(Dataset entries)
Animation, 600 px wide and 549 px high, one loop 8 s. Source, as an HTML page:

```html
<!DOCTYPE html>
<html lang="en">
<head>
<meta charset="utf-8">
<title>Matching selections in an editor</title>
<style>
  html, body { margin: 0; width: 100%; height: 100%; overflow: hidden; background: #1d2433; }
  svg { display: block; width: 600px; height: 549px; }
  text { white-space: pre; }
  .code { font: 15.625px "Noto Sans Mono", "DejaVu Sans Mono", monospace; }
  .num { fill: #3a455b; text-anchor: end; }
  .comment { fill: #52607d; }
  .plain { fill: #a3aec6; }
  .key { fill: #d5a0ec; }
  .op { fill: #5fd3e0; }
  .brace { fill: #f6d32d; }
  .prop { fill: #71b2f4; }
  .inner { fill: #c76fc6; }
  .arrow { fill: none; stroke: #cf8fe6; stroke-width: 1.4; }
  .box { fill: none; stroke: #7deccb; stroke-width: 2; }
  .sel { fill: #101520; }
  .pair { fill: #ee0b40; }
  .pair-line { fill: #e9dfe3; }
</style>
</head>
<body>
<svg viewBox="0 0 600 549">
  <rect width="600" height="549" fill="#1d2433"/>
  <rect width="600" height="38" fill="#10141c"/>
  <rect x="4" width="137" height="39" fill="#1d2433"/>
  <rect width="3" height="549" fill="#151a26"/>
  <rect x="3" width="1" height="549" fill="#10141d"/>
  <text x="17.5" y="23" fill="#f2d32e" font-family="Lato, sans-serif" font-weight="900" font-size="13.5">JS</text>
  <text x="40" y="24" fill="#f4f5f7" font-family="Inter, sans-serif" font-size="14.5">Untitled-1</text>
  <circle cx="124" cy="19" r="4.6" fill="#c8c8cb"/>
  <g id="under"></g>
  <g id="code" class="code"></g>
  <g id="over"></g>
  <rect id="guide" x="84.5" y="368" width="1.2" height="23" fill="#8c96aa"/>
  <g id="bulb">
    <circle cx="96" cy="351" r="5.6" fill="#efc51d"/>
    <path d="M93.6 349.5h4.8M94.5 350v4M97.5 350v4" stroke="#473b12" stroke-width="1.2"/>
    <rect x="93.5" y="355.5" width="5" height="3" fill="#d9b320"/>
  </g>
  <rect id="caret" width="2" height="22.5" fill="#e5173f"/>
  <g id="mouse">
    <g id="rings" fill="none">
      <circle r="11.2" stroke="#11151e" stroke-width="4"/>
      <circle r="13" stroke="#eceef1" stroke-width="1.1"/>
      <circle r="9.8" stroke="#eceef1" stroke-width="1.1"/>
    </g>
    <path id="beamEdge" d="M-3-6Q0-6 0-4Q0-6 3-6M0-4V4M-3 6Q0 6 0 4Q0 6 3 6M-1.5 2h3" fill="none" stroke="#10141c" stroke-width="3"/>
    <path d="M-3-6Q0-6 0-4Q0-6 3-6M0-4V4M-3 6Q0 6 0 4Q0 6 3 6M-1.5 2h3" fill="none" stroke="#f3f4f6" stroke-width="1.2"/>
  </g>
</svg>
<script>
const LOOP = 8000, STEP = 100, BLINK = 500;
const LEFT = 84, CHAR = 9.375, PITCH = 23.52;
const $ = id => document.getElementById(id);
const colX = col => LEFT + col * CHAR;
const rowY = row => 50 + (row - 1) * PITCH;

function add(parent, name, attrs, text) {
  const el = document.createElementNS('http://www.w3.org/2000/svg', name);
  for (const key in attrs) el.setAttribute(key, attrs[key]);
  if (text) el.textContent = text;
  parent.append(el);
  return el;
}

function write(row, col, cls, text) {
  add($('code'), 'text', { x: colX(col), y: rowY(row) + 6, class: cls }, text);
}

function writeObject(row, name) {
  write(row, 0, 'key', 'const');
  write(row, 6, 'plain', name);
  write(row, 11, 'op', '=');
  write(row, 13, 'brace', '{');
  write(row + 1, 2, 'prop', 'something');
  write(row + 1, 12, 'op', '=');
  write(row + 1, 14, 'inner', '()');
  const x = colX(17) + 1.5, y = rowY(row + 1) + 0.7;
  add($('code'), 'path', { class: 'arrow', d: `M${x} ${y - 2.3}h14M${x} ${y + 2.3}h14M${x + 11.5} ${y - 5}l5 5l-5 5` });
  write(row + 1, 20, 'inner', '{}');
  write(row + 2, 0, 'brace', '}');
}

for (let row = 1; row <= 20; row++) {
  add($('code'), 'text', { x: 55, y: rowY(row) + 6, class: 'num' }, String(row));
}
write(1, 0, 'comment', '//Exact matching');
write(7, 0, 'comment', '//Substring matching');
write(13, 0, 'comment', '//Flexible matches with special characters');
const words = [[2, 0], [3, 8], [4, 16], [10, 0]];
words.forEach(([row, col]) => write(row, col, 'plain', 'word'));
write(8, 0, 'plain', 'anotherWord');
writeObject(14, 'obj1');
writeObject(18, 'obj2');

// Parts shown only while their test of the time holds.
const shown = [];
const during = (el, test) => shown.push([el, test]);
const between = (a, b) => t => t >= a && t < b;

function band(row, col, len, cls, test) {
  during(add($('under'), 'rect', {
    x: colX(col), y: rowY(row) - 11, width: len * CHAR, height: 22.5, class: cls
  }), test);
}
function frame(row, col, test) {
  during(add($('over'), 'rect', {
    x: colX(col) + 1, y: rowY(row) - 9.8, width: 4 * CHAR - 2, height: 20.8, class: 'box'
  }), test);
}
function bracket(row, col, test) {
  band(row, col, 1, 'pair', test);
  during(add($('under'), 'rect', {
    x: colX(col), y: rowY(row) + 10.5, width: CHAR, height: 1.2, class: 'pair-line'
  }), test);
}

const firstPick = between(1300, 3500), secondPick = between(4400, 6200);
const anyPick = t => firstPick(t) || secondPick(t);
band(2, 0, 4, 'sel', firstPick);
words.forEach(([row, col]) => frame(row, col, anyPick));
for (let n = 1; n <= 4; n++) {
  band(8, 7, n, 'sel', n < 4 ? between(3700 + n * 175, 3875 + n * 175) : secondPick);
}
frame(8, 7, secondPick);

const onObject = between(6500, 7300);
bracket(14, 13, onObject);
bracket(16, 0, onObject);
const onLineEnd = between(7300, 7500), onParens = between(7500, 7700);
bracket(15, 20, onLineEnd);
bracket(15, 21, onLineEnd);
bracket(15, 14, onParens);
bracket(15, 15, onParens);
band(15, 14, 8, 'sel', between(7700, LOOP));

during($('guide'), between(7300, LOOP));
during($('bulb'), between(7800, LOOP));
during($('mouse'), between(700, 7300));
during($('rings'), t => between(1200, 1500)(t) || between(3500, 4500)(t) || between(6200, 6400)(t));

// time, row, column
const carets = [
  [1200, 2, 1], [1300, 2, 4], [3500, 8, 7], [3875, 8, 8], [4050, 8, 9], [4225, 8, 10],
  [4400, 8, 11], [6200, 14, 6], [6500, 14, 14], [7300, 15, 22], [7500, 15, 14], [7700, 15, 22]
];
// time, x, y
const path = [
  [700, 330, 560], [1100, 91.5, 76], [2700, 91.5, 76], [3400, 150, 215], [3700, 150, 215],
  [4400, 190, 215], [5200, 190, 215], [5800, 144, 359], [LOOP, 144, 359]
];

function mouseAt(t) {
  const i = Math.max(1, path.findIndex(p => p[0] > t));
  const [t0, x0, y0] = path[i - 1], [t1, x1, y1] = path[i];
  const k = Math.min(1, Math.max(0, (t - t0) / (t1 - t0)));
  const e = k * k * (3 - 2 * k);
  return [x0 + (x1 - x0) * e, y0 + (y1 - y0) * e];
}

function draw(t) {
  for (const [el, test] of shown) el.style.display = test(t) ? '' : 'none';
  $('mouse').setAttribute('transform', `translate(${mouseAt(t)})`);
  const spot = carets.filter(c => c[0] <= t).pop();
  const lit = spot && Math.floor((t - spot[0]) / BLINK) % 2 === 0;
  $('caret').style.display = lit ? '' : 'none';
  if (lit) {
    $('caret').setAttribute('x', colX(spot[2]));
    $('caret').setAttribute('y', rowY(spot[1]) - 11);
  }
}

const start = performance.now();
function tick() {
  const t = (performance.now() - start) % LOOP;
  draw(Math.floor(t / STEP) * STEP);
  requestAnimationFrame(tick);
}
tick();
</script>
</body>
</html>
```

● The task: All lines above that contain "bracket" are required in the answer.

● Answer box:
function bracket(row, col, test) {
bracket(14, 13, onObject);
bracket(16, 0, onObject);
bracket(15, 20, onLineEnd);
bracket(15, 21, onLineEnd);
bracket(15, 14, onParens);
bracket(15, 15, onParens);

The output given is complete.